Top of DATASET RECORDS
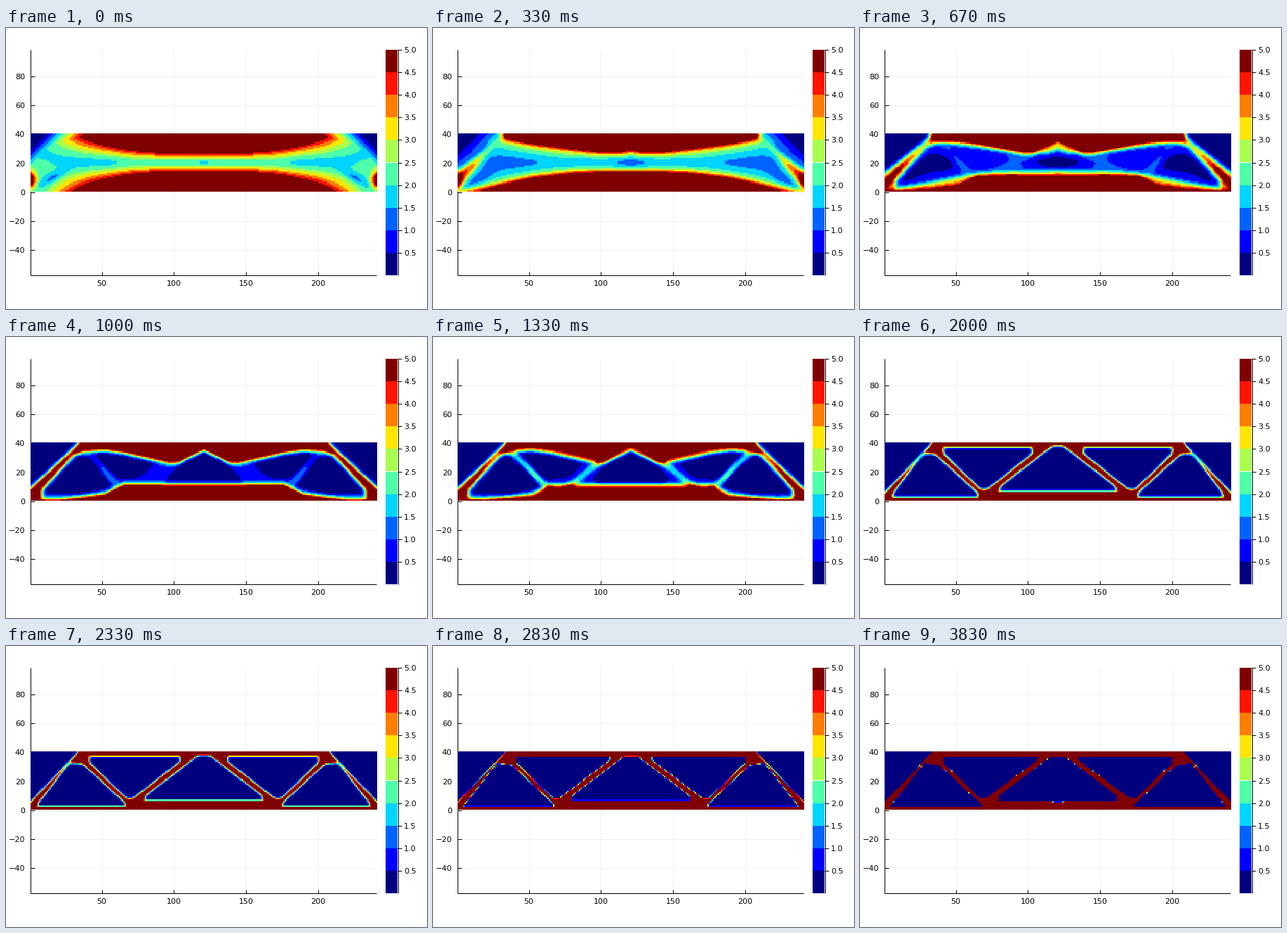
Write a matplotlib script that moves like this. It is 600 by 400 pixels and loops after 4.17 s.

```python
import numpy as np
import matplotlib.pyplot as plt
from matplotlib.animation import FuncAnimation
from matplotlib.patches import Rectangle

plt.rcParams["font.family"] = "DejaVu Sans"
FRAMES, LOOP_MS = 25, 4170
CELL = 493.1 / 240
LEFT, RIGHT, TOP, BOTTOM = 34.8, 527.9, 31, 352

# Left half of the 240 x 40 beam; the right half is its mirror image.
X, Y = np.meshgrid(np.arange(1.0, 121), np.arange(1.0, 41))


def soft_min(fields, r):
    return -r * np.logaddexp.reduce(-np.array(fields) / r)


def beside(a, b):
    """Distance to the line a-b, positive on its right."""
    ex, ey = b[0] - a[0], b[1] - a[1]
    return ((X - a[0]) * ey - (Y - a[1]) * ex) / np.hypot(ex, ey)


def opening(corners, r):
    """Depth inside a convex, clockwise polygon with corners rounded by r."""
    ends = np.roll(corners, -1, axis=0)
    return soft_min([beside(a, b) for a, b in zip(corners, ends)], r)


def corner_void(x, low, high, r=0.8):
    """Depth inside the empty upper corner left of x, above a slanted edge."""
    return soft_min([x - X, -beside((0, low), (x, high))], r)


def solid(depths, softness):
    """1 in the material, 0 in the openings, with soft edges."""
    return np.prod([0.5 - 0.5 * np.tanh(d / (2 * softness)) for d in depths], axis=0)


def bump(cx, cy, rx, ry, slant=0.0):
    dy = Y - cy - slant * (X - cx)
    return np.exp(-((X - cx) / rx) ** 2 - (dy / ry) ** 2)


def bending_beam():
    w = Y - 20.5
    bend = 0.007 * np.minimum(X, 97) * np.abs(w) * np.where(w < 0, 1.05, 1)
    shear = 1.85 + 0.35 * np.clip((X - 54) / 16, 0, 1) - 0.35 * bump(120, 21, 4, 4)
    v = np.hypot(bend, shear)
    v += 0.35 * bump(0, 18, 18, 6) - 0.85 * bump(16, 10, 9, 3.2, 0.5)
    v = np.minimum(v, np.maximum(0.5 + 0.165 * (X + 40 - Y - 12.5), 0))
    return v + 4 * bump(0, 8.5, 4.5, 6)


def hollowing_beam():
    corner = corner_void(31.5, 13, 37)
    roof = np.interp(X, [30, 50, 100, 113, 120], [36.5, 33.5, 27.5, 27.5, 29.5])
    base = np.interp(X, [5, 52, 81, 120], [1, 10.5, 13.5, 14.5])
    core = soft_min([roof - Y, Y - base, beside((5, 8), (24, 32))], 0.6)
    floor = (1.2 - 0.45 * bump(34, 20, 18, 7) - 0.6 * bump(20, 13, 9, 5, 0.6)
             - 0.8 * bump(120.5, 20, 13, 5))
    return 6 * solid([corner, core], 1.2) + floor * solid([corner], 1.2)


def budding_struts():
    corner = corner_void(34.5, 8, 40)
    roof = np.interp(X, [30, 38, 52, 66, 97, 103, 120],
                     [32, 34.5, 35.5, 33.5, 26.5, 27, 35])
    base = np.interp(X, [10, 19, 37, 52, 59, 65], [1.5, 1.2, 3, 5, 8.5, 11.5])
    core = soft_min([roof - Y, Y - base, X - 8, beside((8.5, 9), (30, 32))], 0.5)
    lenses = [
        opening([(9, 6), (32, 32), (41, 31), (57, 10), (37, 4.5)], 0.8),
        opening([(43, 33.5), (60, 33), (87, 26.5), (75, 16), (62, 15)], 0.8),
        opening([(94, 12), (94, 15), (106, 28), (120.5, 36),
                 (135, 28), (147, 15), (147, 12)], 0.8),
    ]
    floor = 0.8 + 0.5 * bump(55, 17, 9, 5, -0.9)
    return 6 * solid([corner, core], 1.0) + floor * solid([corner] + lenses, 0.8)


# Corners of each opening when the truss appears and when it has settled.
SIDE = (np.array([(6, 2.8), (6.5, 6.5), (27, 33), (35, 33), (65, 6), (65, 2.8)]),
        np.array([(4.3, 2.5), (4.6, 3), (28, 32.5), (39, 30.8), (67.3, 4.2), (67.3, 2.5)]))
INNER = (np.array([(41, 33), (41, 37.2), (102, 37.2), (103, 33), (72, 8), (67, 8)]),
         np.array([(41.5, 32.3), (41.5, 36.5), (106.8, 36.5), (106.8, 35), (70.7, 8.2), (66.5, 8.2)]))
MIDDLE = (np.array([(79, 6.8), (80, 10), (117, 38.5), (124, 38.5), (161, 10), (162, 6.8)]),
          np.array([(79.5, 6.5), (79.5, 10), (115, 36.5), (126, 36.5), (161.5, 10), (161.5, 6.5)]))


def truss(n):
    f = np.clip((n - 10) / 7, 0, 1)
    times = [10, 14, 17, 20]
    r = np.interp(n, times, [0.8, 0.4, 0.08, 0.03])
    softness = np.interp(n, times, [0.65, 0.42, 0.12, 0.02])
    depths = [opening((1 - f) * a + f * b, r) for a, b in (SIDE, INNER, MIDDLE)]
    v = 6 * solid(depths + [corner_void(33.3, 5.1, 39.6, r)], softness)
    if n >= 17:
        # The lower chord's top row fills in from its ends towards the middle.
        x = X[5, 82:]
        front, width = 101 + 3.4 * (n - 17), 18 - 3 * (n - 17)
        if n < 23:
            v[5, 82:] = 0.7 + 5 * np.clip((front - x) / width, 0, 1)
        else:
            v[5, 82:] = np.where(x < 117, 5, 0)
    return v


def build_frames():
    keys = [0, 2, 6, 10]
    stages = [np.clip(v, 0, 6) for v in
              (bending_beam(), hollowing_beam(), budding_struts(), truss(10))]
    result = []
    for n in range(FRAMES):
        if n < 10:
            k = np.searchsorted(keys, n, side="right") - 1
            f = (n - keys[k]) / (keys[k + 1] - keys[k])
            half = (1 - f) * stages[k] + f * stages[k + 1]
        else:
            half = truss(n)
        result.append(np.clip(np.hstack([half, half[:, ::-1]]), 0, 5))
    return result


fig = plt.figure(figsize=(6, 4), dpi=100, facecolor="white")
ax = fig.add_axes([0, 0, 1, 1])
ax.axis("off")
JET = plt.get_cmap("jet", 10)


def line(xs, ys, color="black", z=2):
    ax.plot(xs, ys, color=color, lw=0.72, zorder=z, solid_capstyle="butt")


def label(x, y, text, align):
    ax.text(x, y + 1, text, ha=align, va="center", fontsize=8)


for tick in range(50, 201, 50):
    px = LEFT + (tick - 0.5) * CELL
    line([px, px], [TOP, BOTTOM], "#f0f0f0", z=1)
    line([px, px], [BOTTOM, BOTTOM - 5])
    label(px, 363, str(tick), "center")
for tick in range(-40, 81, 20):
    py = 191.5 - (tick - 20.5) * CELL
    line([LEFT, RIGHT], [py, py], "#f0f0f0", z=1)
    line([LEFT, LEFT + 6], [py, py])
    label(27, py, str(tick).replace("-", "\u2212"), "right")
line([LEFT, LEFT], [TOP, BOTTOM])
line([LEFT, RIGHT], [BOTTOM, BOTTOM])

band = (BOTTOM - TOP) / 10
for i in range(10):
    y = BOTTOM - (i + 1) * band
    ax.add_patch(Rectangle((540.5, y), 17.5, band, color=JET(i), lw=0, antialiased=False))
    line([558, 564], [y, y])
    label(567, y, f"{(i + 1) / 2:.1f}", "left")
line([558.5, 558.5], [TOP, BOTTOM])

fields = build_frames()
heat = ax.imshow(fields[0], cmap=JET, vmin=0, vmax=5, origin="lower", aspect="auto",
                 interpolation="nearest", zorder=3,
                 extent=(LEFT, RIGHT, 191.5 + 20 * CELL, 191.5 - 20 * CELL))
ax.set_xlim(0, 600)
ax.set_ylim(400, 0)


def update(n):
    heat.set_data(fields[n])
    return (heat,)


anim = FuncAnimation(fig, update, frames=FRAMES, interval=LOOP_MS / FRAMES, repeat=True)
plt.show()
```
Bottom of DATASET RECORDS
* _HOW TO COMPLETE THIS TASK_: Across the data, pull every line containing the string "Rectangle".

* _RESPONSE_:
from matplotlib.patches import Rectangle
    ax.add_patch(Rectangle((540.5, y), 17.5, band, color=JET(i), lw=0, antialiased=False))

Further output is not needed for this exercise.